We all know someone whose life has been touched by depression in the forms of major depression disorder, dysthymia, and bipolar disorder. Depression is the leading cause of disability both internationally and here in the U.S.
According to a 2011 article (http://www.health.harvard.edu/blog/astounding-increase-in-antidepressant-use-by-americans-201110203624 ) from Harvard University, anti-depressant use in the United States QUADRUPLED between 1994 and 2008. 10% of Americans are now taking some type of anti-depressant medication, spending at least $11 BILLION per year.
And yet, even the American Psychological Association acknowledges that at least half of the people on anti-depressants don’t benefit from the drugs but rather the placebo effect. Many drugs have blackbox warnings because they cause suicide, one of the very outcomes they are supposed to prevent.
There is something very wrong here.
The reality is, depression is not a Prozac (or Zoloft or Lexapro) deficiency. New research is coming out every day that mental health disorders almost always take their root from some type of nutritional deficiency and/or inflammatory condition, whether in the brain itself, in the digestive system, or elsewhere in the body.
But don’t take my word for it. In a new series called the Depression Sessions, my friend and esteemed colleague, Sean Croxton at Underground Wellness, has put together 22 interviews of some of the leading experts in depression, nutrition and mental health. These FREE sessions are not to be missed.
How many people do you know who suppress their need to rejuvenate, who pick themselves up in the morning with their Starbucks grande and numb themselves in the evening with wine, beer, or whiskey? How many nurses and doctors do you know who are hooked on coffee, junk food, and Diet Coke to get through their long shifts? As a patient, how does it make you feel when you meet your doctor/nurse/practitioner for the first time, and they’re 50 pounds overweight, with big, dark circles under their eyes, and they too tired to greet you with a smile?
I recently read a blog stating it would unethical to conduct a study on Ebola treatments using a placebo (fake treatment). I take that a step further.

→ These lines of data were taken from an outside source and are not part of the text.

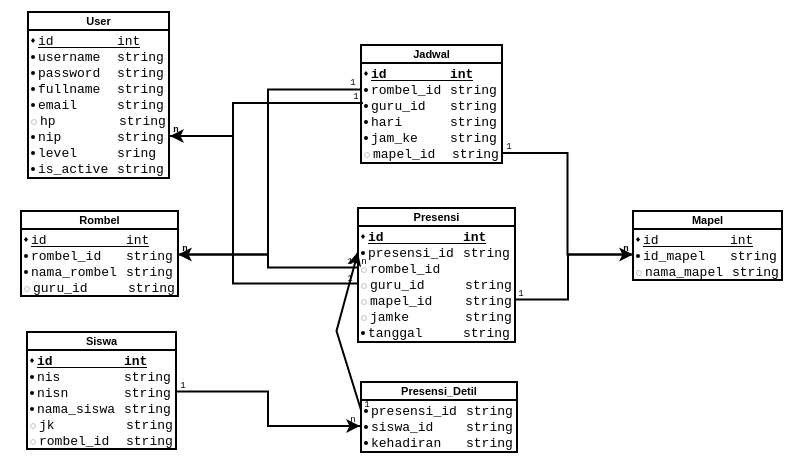
<!DOCTYPE html>
<html lang="id">
<head>
<meta charset="utf-8">
<title>Diagram relasi entitas presensi</title>
<style>
:root { --ink: #000; --paper: #fff; --optional: #c4c4c4; }
* { box-sizing: border-box; margin: 0; padding: 0; }
html, body { width: 804px; height: 464px; overflow: hidden; background: var(--paper); }
.diagram { position: relative; width: 804px; height: 464px; overflow: hidden; color: var(--ink); }
.entity { position: absolute; border: 2px solid var(--ink); background: var(--paper); }
.entity h2 { height: 18px; border-bottom: 2px solid var(--ink); font: bold 11px/17px "Liberation Sans", Arial, sans-serif; text-align: center; }
.entity ul { list-style: none; padding-top: 3px; }
.entity li { display: flex; height: 16px; font: 13px/16px "Liberation Mono", "Courier New", monospace; white-space: pre; }
.entity li::before { content: ""; flex: none; width: 4px; height: 4px; margin: 5px 3px 0 2px; border-radius: 50%; background: var(--ink); }
.entity li.optional::before { background: none; border: 1px solid var(--optional); }
.entity li.key::before { margin-top: 4px; height: 5px; border-radius: 0; clip-path: polygon(50% 0, 100% 50%, 50% 100%, 0 50%); }
.entity li span { flex: none; width: var(--name); }
.entity li.key span, .entity li.key b, .entity li.key i { height: 14px; border-bottom: 1px solid var(--ink); }
.entity i { font-style: normal; }
.strong .key { font-weight: bold; }

#user { left: 27px; top: 11px; width: 143px; height: 168px; --name: 79px; }
#jadwal { left: 360px; top: 44px; width: 143px; height: 120px; --name: 79px; }
#rombel { left: 20px; top: 210px; width: 159px; height: 87px; --name: 95px; }
#presensi { left: 357px; top: 207px; width: 159px; height: 136px; --name: 95px; }
#mapel { left: 632px; top: 210px; width: 151px; height: 71px; --name: 87px; }
#siswa { left: 26px; top: 331px; width: 151px; height: 119px; --name: 87px; }
#presensi-detil { left: 360px; top: 381px; width: 158px; height: 72px; --name: 95px; }

.relations { position: absolute; left: 0; top: 0; }
.relations polyline { fill: none; stroke: var(--ink); stroke-width: 2; }
.relations text { font: 9px "Liberation Mono", "Courier New", monospace; text-anchor: middle; fill: var(--ink); }
.relations .many { font-weight: bold; }
</style>
</head>
<body>
<main class="diagram">
  <section class="entity" id="user">
    <h2>User</h2>
    <ul>
      <li class="key"><span>id</span><i>int</i></li>
      <li><span>username</span><i>string</i></li>
      <li><span>password</span><i>string</i></li>
      <li><span>fullname</span><i>string</i></li>
      <li><span>email</span><i>string</i></li>
      <li class="optional"><span>hp</span><i>string</i></li>
      <li><span>nip</span><i>string</i></li>
      <li><span>level</span><i>sring</i></li>
      <li><span>is_active</span><i>string</i></li>
    </ul>
  </section>

  <section class="entity strong" id="jadwal">
    <h2>Jadwal</h2>
    <ul>
      <li class="key"><span>id</span><i>int</i></li>
      <li><span>rombel_id</span><i>string</i></li>
      <li><span>guru_id</span><i>string</i></li>
      <li><span>hari</span><i>string</i></li>
      <li><span>jam_ke</span><i>string</i></li>
      <li class="optional"><span>mapel_id</span><i>string</i></li>
    </ul>
  </section>

  <section class="entity" id="rombel">
    <h2>Rombel</h2>
    <ul>
      <li class="key"><span>id</span><i>int</i></li>
      <li><span>rombel_id</span><i>string</i></li>
      <li><span>nama_rombel</span><i>string</i></li>
      <li class="optional"><span>guru_id</span><i>string</i></li>
    </ul>
  </section>

  <section class="entity strong" id="presensi">
    <h2>Presensi</h2>
    <ul>
      <li class="key"><span>id</span><i>int</i></li>
      <li><span>presensi_id</span><i>string</i></li>
      <li class="optional"><span>rombel_id</span></li>
      <li class="optional"><span>guru_id</span><i>string</i></li>
      <li class="optional"><span>mapel_id</span><i>string</i></li>
      <li class="optional"><span>jamke</span><i>string</i></li>
      <li><span>tanggal</span><i>string</i></li>
    </ul>
  </section>

  <section class="entity" id="mapel">
    <h2>Mapel</h2>
    <ul>
      <li class="key"><span>id</span><i>int</i></li>
      <li><span>id_mapel</span><i>string</i></li>
      <li class="optional"><span>nama_mapel</span><i>string</i></li>
    </ul>
  </section>

  <section class="entity strong" id="siswa">
    <h2>Siswa</h2>
    <ul>
      <li class="key"><span>id</span><i>int</i></li>
      <li><span>nis</span><i>string</i></li>
      <li><span>nisn</span><i>string</i></li>
      <li><span>nama_siswa</span><i>string</i></li>
      <li class="optional"><span>jk</span><i>string</i></li>
      <li class="optional"><span>rombel_id</span><i>string</i></li>
    </ul>
  </section>

  <section class="entity" id="presensi-detil">
    <h2>Presensi_Detil</h2>
    <ul>
      <li><span>presensi_id</span><i>string</i></li>
      <li><span>siswa_id</span><i>string</i></li>
      <li><span>kehadiran</span><i>string</i></li>
    </ul>
  </section>

  <svg class="relations" width="804" height="464" viewBox="0 0 804 464" aria-hidden="true">
    <defs>
      <marker id="arrow" markerUnits="userSpaceOnUse" markerWidth="16" markerHeight="16" refX="14" refY="8" orient="auto">
        <polygon points="0,1 14,8 0,15 3.5,8"/>
      </marker>
    </defs>
    <g id="guru-to-user">
      <polyline points="363,103 233,103 233,136 172,136" />
      <polyline points="358,283.5 233,283.5 233,136 170,136" marker-end="url(#arrow)"/>
      <text x="356" y="99">1</text>
      <text x="350" y="281">1</text>
      <text class="many" x="176" y="132">n</text>
    </g>
    <g id="rombel-to-rombel">
      <polyline points="361,89.5 268,89.5 268,254.5 180,254.5"/>
      <polyline points="358,267.5 268,267.5 268,254.5 178,254.5" marker-end="url(#arrow)"/>
      <text x="353" y="85">1</text>
      <text x="350" y="264">1</text>
      <text class="many" x="185" y="251">n</text>
    </g>
    <g id="mapel-to-mapel">
      <polyline points="502,153 567.5,153 567.5,254.5 631,254.5"/>
      <polyline points="515,299.5 568,299.5 568,254.5 633,254.5" marker-end="url(#arrow)"/>
      <text x="509" y="149">1</text>
      <text x="521" y="296">1</text>
      <text class="many" x="626" y="251">n</text>
    </g>
    <g id="siswa-to-detil">
      <polyline points="176,391.5 268,391.5 268,426 360,426" marker-end="url(#arrow)"/>
      <text x="183" y="388">1</text>
      <text x="353" y="422">n</text>
    </g>
    <g id="detil-to-presensi">
      <polyline points="361,410 336.5,331 358,252" marker-end="url(#arrow)"/>
      <text x="367" y="407">1</text>
      <text x="364" y="264">n</text>
    </g>
  </svg>
</main>
</body>
</html>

It is unethical to conduct a study using ONLY drugs. If Ebola is such a menace, why are we not using every possible means to heal people and to prevent illness?